WHAT TO DO:
Return only what lies between the first line of the entries and the line containing "243px; top: 280px;", both lines included.

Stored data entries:
****************
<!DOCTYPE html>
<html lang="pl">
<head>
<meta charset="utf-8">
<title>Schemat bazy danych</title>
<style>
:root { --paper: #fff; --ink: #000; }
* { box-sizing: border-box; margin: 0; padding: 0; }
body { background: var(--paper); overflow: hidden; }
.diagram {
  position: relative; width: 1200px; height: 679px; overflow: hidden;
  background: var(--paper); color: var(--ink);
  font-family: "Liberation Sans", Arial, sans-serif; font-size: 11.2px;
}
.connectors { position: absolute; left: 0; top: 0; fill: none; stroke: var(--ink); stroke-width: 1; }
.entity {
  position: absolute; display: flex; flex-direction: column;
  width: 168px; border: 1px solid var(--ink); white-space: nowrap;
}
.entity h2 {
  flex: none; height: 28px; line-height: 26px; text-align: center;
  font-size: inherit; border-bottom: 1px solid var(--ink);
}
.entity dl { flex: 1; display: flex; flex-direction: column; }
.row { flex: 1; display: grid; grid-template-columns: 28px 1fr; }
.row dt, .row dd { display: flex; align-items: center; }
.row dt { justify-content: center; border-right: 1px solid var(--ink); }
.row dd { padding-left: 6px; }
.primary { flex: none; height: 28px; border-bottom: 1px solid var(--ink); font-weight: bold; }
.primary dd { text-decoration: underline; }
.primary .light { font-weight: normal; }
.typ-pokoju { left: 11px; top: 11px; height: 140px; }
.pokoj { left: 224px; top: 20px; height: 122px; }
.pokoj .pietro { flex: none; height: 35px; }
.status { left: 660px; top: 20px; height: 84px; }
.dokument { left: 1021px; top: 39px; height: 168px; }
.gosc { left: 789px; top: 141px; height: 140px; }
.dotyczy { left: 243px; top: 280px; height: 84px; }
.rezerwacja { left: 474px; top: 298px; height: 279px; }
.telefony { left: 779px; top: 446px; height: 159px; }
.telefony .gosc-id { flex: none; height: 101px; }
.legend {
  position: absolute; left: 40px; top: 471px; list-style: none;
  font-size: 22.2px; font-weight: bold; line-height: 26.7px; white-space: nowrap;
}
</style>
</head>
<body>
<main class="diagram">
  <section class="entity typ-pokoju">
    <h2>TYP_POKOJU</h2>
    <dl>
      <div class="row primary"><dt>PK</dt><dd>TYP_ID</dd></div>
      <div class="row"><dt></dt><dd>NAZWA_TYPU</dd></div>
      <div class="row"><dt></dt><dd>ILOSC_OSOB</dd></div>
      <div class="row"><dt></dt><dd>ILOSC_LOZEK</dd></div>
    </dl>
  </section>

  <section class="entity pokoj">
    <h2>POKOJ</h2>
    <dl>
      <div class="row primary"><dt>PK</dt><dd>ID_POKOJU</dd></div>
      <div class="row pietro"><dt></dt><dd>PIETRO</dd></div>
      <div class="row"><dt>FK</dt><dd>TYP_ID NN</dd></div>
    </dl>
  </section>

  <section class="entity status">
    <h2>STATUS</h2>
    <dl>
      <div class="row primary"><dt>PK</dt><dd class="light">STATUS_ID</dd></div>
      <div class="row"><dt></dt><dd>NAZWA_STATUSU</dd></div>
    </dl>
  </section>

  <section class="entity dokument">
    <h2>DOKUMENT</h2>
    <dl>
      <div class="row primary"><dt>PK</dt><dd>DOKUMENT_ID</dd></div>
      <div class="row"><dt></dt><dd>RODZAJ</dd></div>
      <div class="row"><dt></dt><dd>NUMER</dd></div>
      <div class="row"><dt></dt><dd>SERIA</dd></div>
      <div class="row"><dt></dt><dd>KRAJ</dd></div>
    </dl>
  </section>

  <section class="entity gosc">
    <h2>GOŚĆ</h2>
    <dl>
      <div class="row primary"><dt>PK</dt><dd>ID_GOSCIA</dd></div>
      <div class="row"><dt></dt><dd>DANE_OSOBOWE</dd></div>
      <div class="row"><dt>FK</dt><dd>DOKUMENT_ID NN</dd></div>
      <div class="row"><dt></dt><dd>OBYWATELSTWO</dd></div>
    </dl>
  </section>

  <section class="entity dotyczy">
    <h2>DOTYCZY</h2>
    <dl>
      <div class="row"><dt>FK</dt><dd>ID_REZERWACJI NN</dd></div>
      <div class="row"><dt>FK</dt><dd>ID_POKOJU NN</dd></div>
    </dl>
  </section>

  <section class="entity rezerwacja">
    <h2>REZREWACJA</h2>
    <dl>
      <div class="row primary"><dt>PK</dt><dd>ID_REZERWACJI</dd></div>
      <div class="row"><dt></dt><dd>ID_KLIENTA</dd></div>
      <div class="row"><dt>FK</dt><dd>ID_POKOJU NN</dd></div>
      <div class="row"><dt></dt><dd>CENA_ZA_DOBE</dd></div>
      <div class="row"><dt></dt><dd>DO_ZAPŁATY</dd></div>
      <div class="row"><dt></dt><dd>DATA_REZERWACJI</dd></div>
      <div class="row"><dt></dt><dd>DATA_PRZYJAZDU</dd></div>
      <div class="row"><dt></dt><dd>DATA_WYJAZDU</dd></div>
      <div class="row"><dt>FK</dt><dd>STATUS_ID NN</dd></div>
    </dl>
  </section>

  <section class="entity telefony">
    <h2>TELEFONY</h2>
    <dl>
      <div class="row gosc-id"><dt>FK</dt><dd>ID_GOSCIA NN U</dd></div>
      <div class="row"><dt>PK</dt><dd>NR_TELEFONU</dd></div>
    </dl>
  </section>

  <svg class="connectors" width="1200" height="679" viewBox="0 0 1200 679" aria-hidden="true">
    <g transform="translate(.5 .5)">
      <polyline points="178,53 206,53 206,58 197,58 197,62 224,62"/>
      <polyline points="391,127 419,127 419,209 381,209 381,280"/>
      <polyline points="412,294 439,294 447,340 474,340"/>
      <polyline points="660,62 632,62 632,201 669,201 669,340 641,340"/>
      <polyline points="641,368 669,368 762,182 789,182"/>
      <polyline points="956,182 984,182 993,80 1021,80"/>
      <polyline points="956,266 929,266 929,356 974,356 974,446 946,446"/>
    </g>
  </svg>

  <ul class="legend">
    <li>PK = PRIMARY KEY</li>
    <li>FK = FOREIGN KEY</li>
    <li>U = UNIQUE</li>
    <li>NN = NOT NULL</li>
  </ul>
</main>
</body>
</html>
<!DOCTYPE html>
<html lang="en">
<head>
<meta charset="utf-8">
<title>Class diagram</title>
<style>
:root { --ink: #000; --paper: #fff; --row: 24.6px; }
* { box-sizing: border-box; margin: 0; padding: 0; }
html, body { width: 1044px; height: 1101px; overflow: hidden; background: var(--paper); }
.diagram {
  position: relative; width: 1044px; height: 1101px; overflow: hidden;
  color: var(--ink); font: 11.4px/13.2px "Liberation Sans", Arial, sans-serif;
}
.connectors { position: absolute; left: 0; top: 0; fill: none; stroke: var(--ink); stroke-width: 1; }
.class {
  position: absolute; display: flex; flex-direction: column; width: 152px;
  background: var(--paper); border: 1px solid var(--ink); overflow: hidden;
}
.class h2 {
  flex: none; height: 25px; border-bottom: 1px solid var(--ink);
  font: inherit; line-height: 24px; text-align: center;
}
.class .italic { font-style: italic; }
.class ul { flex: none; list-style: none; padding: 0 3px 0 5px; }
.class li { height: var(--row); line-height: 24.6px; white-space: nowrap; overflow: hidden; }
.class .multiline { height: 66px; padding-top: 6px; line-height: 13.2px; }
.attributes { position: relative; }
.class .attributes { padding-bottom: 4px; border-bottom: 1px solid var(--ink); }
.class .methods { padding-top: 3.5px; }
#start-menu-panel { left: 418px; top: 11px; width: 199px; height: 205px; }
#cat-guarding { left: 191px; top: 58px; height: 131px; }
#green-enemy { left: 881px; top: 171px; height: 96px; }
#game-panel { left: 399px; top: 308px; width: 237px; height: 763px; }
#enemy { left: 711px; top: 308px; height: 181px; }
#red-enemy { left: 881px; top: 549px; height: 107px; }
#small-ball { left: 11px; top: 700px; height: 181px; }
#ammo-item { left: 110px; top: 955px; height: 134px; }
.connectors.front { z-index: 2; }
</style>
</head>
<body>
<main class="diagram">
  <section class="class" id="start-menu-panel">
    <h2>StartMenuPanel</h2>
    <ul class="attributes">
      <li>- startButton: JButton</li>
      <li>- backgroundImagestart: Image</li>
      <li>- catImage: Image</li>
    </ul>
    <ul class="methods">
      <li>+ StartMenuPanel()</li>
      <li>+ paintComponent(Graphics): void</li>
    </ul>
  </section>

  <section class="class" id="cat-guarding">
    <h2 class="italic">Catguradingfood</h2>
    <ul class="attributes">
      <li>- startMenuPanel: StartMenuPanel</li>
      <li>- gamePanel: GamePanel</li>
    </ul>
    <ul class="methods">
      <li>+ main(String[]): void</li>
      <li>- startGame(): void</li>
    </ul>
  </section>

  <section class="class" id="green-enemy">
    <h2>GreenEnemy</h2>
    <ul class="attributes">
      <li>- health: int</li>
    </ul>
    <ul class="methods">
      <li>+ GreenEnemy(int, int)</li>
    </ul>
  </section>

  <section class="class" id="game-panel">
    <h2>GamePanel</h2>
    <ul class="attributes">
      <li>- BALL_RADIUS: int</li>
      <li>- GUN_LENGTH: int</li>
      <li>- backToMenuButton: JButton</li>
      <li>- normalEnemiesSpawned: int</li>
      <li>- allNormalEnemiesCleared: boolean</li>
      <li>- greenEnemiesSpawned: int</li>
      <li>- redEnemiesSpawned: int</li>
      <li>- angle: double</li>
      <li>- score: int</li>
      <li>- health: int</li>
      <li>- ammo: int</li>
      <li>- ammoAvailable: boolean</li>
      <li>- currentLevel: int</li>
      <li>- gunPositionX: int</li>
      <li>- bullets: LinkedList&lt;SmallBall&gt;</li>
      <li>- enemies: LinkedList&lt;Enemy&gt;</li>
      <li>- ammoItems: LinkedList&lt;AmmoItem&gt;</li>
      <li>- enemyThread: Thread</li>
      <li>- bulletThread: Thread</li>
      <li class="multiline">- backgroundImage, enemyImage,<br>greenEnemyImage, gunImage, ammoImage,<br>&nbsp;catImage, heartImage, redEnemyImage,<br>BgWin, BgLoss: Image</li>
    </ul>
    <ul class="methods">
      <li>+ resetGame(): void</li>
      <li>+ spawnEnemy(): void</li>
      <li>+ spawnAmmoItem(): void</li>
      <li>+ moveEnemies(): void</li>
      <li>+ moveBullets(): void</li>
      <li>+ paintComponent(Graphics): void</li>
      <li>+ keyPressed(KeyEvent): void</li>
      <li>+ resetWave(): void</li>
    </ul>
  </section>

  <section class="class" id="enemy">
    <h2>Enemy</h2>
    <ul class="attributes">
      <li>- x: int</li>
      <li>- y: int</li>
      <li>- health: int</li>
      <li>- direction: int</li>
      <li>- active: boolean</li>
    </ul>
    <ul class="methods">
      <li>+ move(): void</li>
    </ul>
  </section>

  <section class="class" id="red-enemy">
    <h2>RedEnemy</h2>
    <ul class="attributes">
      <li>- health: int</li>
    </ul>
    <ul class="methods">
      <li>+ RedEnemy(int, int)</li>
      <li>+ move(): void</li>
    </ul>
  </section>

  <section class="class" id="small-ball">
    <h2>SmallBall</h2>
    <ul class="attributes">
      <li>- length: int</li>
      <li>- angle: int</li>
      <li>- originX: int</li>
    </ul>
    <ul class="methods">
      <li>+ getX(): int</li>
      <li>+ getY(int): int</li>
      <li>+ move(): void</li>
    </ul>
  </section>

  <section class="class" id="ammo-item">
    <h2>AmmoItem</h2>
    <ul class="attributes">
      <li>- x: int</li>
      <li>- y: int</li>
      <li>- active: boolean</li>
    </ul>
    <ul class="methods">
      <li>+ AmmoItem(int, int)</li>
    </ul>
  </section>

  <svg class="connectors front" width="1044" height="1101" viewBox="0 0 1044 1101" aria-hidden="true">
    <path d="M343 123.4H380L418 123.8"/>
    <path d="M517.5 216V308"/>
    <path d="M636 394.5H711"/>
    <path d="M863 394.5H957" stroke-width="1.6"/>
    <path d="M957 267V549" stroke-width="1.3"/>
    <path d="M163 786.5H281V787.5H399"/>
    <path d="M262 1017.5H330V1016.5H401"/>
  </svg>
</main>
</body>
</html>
****************
RESPONSE AREA:
<!DOCTYPE html>
<html lang="pl">
<head>
<meta charset="utf-8">
<title>Schemat bazy danych</title>
<style>
:root { --paper: #fff; --ink: #000; }
* { box-sizing: border-box; margin: 0; padding: 0; }
body { background: var(--paper); overflow: hidden; }
.diagram {
  position: relative; width: 1200px; height: 679px; overflow: hidden;
  background: var(--paper); color: var(--ink);
  font-family: "Liberation Sans", Arial, sans-serif; font-size: 11.2px;
}
.connectors { position: absolute; left: 0; top: 0; fill: none; stroke: var(--ink); stroke-width: 1; }
.entity {
  position: absolute; display: flex; flex-direction: column;
  width: 168px; border: 1px solid var(--ink); white-space: nowrap;
}
.entity h2 {
  flex: none; height: 28px; line-height: 26px; text-align: center;
  font-size: inherit; border-bottom: 1px solid var(--ink);
}
.entity dl { flex: 1; display: flex; flex-direction: column; }
.row { flex: 1; display: grid; grid-template-columns: 28px 1fr; }
.row dt, .row dd { display: flex; align-items: center; }
.row dt { justify-content: center; border-right: 1px solid var(--ink); }
.row dd { padding-left: 6px; }
.primary { flex: none; height: 28px; border-bottom: 1px solid var(--ink); font-weight: bold; }
.primary dd { text-decoration: underline; }
.primary .light { font-weight: normal; }
.typ-pokoju { left: 11px; top: 11px; height: 140px; }
.pokoj { left: 224px; top: 20px; height: 122px; }
.pokoj .pietro { flex: none; height: 35px; }
.status { left: 660px; top: 20px; height: 84px; }
.dokument { left: 1021px; top: 39px; height: 168px; }
.gosc { left: 789px; top: 141px; height: 140px; }
.dotyczy { left: 243px; top: 280px; height: 84px; }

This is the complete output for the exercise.